WORK INSTRUCTIONS: Please filter the entries for the word "circle" and copy every line that has it.

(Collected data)
== Segment start ==
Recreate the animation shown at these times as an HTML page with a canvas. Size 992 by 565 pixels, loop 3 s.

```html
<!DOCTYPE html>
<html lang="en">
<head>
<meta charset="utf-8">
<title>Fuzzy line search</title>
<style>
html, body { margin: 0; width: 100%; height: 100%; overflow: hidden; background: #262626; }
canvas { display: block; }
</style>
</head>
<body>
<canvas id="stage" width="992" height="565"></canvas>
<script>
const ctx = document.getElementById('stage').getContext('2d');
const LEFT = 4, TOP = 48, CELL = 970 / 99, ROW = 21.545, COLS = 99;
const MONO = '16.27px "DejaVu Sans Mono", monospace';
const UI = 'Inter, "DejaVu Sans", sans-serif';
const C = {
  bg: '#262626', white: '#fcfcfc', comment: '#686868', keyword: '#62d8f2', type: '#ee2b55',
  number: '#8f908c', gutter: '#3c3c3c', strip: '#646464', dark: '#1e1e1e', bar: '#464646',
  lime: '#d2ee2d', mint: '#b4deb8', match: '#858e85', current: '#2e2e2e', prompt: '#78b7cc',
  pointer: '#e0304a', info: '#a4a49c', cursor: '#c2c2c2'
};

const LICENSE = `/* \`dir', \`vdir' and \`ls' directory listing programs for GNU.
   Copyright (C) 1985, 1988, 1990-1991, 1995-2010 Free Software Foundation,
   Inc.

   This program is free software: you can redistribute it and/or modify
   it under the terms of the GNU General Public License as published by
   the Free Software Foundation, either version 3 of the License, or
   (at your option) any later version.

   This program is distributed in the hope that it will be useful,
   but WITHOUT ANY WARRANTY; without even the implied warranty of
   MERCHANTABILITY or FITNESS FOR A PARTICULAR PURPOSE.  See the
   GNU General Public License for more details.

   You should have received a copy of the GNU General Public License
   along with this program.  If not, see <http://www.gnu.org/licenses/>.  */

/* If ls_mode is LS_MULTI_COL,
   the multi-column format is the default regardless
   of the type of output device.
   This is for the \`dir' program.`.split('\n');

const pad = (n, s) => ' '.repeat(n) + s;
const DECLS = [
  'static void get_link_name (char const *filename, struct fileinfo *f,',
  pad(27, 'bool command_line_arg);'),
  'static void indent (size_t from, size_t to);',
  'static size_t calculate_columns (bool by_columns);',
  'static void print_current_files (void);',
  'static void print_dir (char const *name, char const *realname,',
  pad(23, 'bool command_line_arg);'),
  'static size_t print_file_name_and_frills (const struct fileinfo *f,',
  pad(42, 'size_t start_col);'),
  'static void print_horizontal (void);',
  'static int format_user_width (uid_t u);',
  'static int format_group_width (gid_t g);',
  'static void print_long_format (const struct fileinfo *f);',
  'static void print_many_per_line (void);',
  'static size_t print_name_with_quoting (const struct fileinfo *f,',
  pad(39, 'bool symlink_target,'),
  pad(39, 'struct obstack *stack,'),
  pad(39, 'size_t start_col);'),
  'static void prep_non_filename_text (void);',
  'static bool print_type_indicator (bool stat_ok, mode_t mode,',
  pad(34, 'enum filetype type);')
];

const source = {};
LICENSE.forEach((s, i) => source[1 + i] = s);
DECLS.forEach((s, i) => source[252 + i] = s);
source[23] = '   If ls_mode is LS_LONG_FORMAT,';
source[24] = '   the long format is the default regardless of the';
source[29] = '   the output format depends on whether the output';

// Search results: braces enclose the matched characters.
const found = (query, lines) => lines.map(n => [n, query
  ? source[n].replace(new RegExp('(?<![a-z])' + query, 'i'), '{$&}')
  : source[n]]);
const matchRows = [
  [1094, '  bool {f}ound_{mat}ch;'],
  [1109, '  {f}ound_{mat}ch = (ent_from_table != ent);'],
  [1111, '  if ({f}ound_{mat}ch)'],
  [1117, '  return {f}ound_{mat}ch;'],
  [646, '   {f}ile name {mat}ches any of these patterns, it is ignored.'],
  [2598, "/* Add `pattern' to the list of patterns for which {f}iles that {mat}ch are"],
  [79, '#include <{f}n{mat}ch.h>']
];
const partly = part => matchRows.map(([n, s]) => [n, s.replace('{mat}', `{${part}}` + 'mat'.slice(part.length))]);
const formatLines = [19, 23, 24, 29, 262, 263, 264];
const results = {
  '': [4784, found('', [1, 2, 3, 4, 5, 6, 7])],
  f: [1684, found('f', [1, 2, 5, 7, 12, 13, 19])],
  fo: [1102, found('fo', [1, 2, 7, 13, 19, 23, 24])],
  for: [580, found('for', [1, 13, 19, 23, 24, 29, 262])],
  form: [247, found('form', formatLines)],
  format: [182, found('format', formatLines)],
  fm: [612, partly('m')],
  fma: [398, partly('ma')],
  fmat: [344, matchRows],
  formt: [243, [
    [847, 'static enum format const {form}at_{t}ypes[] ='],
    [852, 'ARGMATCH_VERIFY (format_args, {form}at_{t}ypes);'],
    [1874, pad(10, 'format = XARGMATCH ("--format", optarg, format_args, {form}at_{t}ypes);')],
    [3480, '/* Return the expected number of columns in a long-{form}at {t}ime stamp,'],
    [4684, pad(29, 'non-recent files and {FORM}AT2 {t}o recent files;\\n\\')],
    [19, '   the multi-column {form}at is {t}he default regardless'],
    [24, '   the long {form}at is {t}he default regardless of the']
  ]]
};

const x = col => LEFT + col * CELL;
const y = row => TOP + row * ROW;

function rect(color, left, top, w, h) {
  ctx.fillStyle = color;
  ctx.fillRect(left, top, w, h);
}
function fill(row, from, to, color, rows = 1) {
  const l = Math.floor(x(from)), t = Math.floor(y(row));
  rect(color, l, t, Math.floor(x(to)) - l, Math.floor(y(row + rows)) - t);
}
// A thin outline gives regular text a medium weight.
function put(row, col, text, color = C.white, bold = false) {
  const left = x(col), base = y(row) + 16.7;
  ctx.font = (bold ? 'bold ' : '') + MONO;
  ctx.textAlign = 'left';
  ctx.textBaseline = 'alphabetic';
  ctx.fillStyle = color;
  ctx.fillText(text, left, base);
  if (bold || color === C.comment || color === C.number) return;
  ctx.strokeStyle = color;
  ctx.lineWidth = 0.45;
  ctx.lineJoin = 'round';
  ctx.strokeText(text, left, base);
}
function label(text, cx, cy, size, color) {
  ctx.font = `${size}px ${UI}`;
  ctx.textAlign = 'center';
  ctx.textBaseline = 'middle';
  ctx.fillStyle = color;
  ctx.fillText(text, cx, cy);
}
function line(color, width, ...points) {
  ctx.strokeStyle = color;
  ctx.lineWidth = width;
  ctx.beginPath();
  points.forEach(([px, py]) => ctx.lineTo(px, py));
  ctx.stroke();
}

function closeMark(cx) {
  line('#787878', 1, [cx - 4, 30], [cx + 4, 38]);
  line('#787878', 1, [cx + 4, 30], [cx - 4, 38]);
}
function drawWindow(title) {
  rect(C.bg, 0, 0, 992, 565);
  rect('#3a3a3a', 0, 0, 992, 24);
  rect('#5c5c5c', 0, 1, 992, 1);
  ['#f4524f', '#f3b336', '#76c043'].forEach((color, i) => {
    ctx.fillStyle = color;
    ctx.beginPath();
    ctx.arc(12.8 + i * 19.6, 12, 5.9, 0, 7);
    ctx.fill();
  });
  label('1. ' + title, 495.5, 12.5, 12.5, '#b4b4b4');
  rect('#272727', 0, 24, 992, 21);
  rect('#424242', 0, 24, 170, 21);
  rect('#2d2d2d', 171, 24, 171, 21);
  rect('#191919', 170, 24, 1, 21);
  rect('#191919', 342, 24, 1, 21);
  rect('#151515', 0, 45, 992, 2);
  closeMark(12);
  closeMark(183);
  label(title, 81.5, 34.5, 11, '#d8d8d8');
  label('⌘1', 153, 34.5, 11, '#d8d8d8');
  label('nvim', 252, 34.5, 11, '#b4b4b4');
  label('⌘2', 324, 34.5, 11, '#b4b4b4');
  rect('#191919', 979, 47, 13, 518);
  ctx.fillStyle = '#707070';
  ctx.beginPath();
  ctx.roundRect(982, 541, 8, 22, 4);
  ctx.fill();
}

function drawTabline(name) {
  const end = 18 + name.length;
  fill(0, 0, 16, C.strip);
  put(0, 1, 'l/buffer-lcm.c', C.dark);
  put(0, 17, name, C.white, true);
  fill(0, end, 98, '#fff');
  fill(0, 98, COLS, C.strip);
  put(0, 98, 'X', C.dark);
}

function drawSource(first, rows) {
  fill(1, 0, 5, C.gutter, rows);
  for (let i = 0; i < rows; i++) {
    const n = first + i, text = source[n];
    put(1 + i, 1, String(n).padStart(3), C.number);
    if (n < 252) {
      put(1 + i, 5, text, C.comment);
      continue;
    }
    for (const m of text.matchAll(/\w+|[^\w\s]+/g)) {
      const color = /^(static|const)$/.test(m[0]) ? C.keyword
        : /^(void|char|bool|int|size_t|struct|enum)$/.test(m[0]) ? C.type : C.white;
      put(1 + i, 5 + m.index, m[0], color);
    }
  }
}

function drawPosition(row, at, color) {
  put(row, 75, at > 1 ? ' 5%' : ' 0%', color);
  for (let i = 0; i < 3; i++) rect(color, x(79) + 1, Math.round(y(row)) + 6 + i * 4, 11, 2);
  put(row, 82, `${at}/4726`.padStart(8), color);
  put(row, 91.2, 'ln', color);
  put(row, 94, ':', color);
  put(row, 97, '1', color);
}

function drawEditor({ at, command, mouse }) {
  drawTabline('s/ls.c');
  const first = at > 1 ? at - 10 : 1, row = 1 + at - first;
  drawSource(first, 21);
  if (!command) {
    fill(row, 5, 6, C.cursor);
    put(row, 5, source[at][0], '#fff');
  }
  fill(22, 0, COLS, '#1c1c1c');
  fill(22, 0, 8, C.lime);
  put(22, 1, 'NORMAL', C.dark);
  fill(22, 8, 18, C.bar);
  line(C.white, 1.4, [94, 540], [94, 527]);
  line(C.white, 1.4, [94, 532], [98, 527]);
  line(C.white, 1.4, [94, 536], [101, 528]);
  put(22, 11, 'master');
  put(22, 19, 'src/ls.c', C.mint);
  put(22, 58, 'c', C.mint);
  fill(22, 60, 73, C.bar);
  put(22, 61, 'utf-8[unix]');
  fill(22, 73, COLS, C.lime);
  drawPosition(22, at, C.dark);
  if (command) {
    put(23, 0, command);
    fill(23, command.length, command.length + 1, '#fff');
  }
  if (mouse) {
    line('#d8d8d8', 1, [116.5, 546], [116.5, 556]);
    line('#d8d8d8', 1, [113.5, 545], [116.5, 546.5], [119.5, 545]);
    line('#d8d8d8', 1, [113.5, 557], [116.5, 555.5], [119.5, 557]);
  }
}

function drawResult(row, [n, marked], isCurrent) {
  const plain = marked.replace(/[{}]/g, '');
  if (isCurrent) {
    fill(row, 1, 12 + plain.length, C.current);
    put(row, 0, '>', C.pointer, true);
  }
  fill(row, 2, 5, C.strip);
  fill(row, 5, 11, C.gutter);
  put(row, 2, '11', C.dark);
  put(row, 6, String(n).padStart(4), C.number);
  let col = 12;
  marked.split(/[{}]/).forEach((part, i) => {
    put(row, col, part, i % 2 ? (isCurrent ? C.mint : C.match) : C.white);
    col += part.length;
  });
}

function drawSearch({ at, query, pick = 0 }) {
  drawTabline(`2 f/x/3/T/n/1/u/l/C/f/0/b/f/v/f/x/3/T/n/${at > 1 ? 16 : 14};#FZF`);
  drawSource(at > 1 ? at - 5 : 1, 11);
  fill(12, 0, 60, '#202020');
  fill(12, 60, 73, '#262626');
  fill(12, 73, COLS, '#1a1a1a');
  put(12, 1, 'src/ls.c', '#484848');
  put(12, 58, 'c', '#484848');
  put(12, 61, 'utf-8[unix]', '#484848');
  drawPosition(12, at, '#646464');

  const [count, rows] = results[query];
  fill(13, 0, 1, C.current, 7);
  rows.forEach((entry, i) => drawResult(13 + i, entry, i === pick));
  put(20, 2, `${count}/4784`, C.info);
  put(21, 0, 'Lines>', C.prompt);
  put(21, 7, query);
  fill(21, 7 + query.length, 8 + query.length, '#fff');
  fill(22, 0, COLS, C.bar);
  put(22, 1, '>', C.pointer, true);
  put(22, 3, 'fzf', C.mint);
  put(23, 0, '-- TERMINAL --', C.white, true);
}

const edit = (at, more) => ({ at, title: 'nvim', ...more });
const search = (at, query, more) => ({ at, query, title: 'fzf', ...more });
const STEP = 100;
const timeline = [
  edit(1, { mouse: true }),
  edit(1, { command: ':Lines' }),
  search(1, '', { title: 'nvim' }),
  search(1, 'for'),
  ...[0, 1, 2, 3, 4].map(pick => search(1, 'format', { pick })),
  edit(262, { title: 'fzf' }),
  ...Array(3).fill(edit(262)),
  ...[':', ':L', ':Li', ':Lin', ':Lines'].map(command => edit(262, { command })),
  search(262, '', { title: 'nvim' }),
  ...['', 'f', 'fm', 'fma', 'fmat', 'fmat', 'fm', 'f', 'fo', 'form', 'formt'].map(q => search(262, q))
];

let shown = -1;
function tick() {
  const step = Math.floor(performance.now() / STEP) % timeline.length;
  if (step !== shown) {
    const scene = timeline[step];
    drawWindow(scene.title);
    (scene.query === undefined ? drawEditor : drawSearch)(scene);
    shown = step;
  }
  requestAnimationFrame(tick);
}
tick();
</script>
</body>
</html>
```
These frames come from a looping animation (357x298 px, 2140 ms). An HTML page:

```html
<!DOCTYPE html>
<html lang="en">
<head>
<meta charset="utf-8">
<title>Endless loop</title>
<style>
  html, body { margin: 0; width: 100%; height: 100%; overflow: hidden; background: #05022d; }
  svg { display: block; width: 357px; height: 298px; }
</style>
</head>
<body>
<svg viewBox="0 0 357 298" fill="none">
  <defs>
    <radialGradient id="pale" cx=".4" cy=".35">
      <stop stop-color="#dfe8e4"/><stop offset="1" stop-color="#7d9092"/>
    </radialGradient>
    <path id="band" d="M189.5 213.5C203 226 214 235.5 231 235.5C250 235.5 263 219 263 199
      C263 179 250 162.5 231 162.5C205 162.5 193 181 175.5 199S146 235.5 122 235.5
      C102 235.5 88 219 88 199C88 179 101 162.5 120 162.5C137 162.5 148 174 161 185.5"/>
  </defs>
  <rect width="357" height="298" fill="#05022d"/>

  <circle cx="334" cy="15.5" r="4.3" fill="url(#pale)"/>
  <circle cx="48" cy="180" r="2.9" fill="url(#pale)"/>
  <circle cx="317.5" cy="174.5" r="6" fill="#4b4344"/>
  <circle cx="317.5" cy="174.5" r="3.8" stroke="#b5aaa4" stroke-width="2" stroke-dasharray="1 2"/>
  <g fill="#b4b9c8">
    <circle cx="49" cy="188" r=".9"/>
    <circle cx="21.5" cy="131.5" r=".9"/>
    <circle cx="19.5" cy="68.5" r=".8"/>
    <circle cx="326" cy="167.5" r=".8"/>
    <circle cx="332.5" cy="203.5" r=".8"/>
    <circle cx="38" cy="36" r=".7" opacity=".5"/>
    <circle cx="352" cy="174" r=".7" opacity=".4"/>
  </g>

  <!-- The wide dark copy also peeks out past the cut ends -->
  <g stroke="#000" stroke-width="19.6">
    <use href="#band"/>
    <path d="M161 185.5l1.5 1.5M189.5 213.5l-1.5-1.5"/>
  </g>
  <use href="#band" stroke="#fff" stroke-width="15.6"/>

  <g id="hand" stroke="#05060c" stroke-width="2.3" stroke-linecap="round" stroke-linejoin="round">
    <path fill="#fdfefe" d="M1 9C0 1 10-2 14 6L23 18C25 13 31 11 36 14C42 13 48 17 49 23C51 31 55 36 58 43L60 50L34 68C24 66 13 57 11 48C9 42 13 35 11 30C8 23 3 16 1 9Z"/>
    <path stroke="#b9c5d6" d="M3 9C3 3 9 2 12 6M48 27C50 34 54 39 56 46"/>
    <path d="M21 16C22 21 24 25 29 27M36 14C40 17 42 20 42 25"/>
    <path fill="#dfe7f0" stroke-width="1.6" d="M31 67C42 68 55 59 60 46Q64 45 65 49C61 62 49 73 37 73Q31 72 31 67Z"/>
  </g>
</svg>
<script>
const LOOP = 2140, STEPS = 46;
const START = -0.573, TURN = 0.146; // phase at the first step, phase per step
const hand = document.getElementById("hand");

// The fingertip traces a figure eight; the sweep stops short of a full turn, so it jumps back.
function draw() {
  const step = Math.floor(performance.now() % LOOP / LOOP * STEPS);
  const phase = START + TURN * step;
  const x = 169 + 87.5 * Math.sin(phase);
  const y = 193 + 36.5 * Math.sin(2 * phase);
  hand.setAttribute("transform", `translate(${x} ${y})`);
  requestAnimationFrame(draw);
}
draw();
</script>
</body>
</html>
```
== Segment end ==
TASK SOLUTION:
  <circle cx="334" cy="15.5" r="4.3" fill="url(#pale)"/>
  <circle cx="48" cy="180" r="2.9" fill="url(#pale)"/>
  <circle cx="317.5" cy="174.5" r="6" fill="#4b4344"/>
  <circle cx="317.5" cy="174.5" r="3.8" stroke="#b5aaa4" stroke-width="2" stroke-dasharray="1 2"/>
    <circle cx="49" cy="188" r=".9"/>
    <circle cx="21.5" cy="131.5" r=".9"/>
    <circle cx="19.5" cy="68.5" r=".8"/>
    <circle cx="326" cy="167.5" r=".8"/>
    <circle cx="332.5" cy="203.5" r=".8"/>
    <circle cx="38" cy="36" r=".7" opacity=".5"/>
    <circle cx="352" cy="174" r=".7" opacity=".4"/>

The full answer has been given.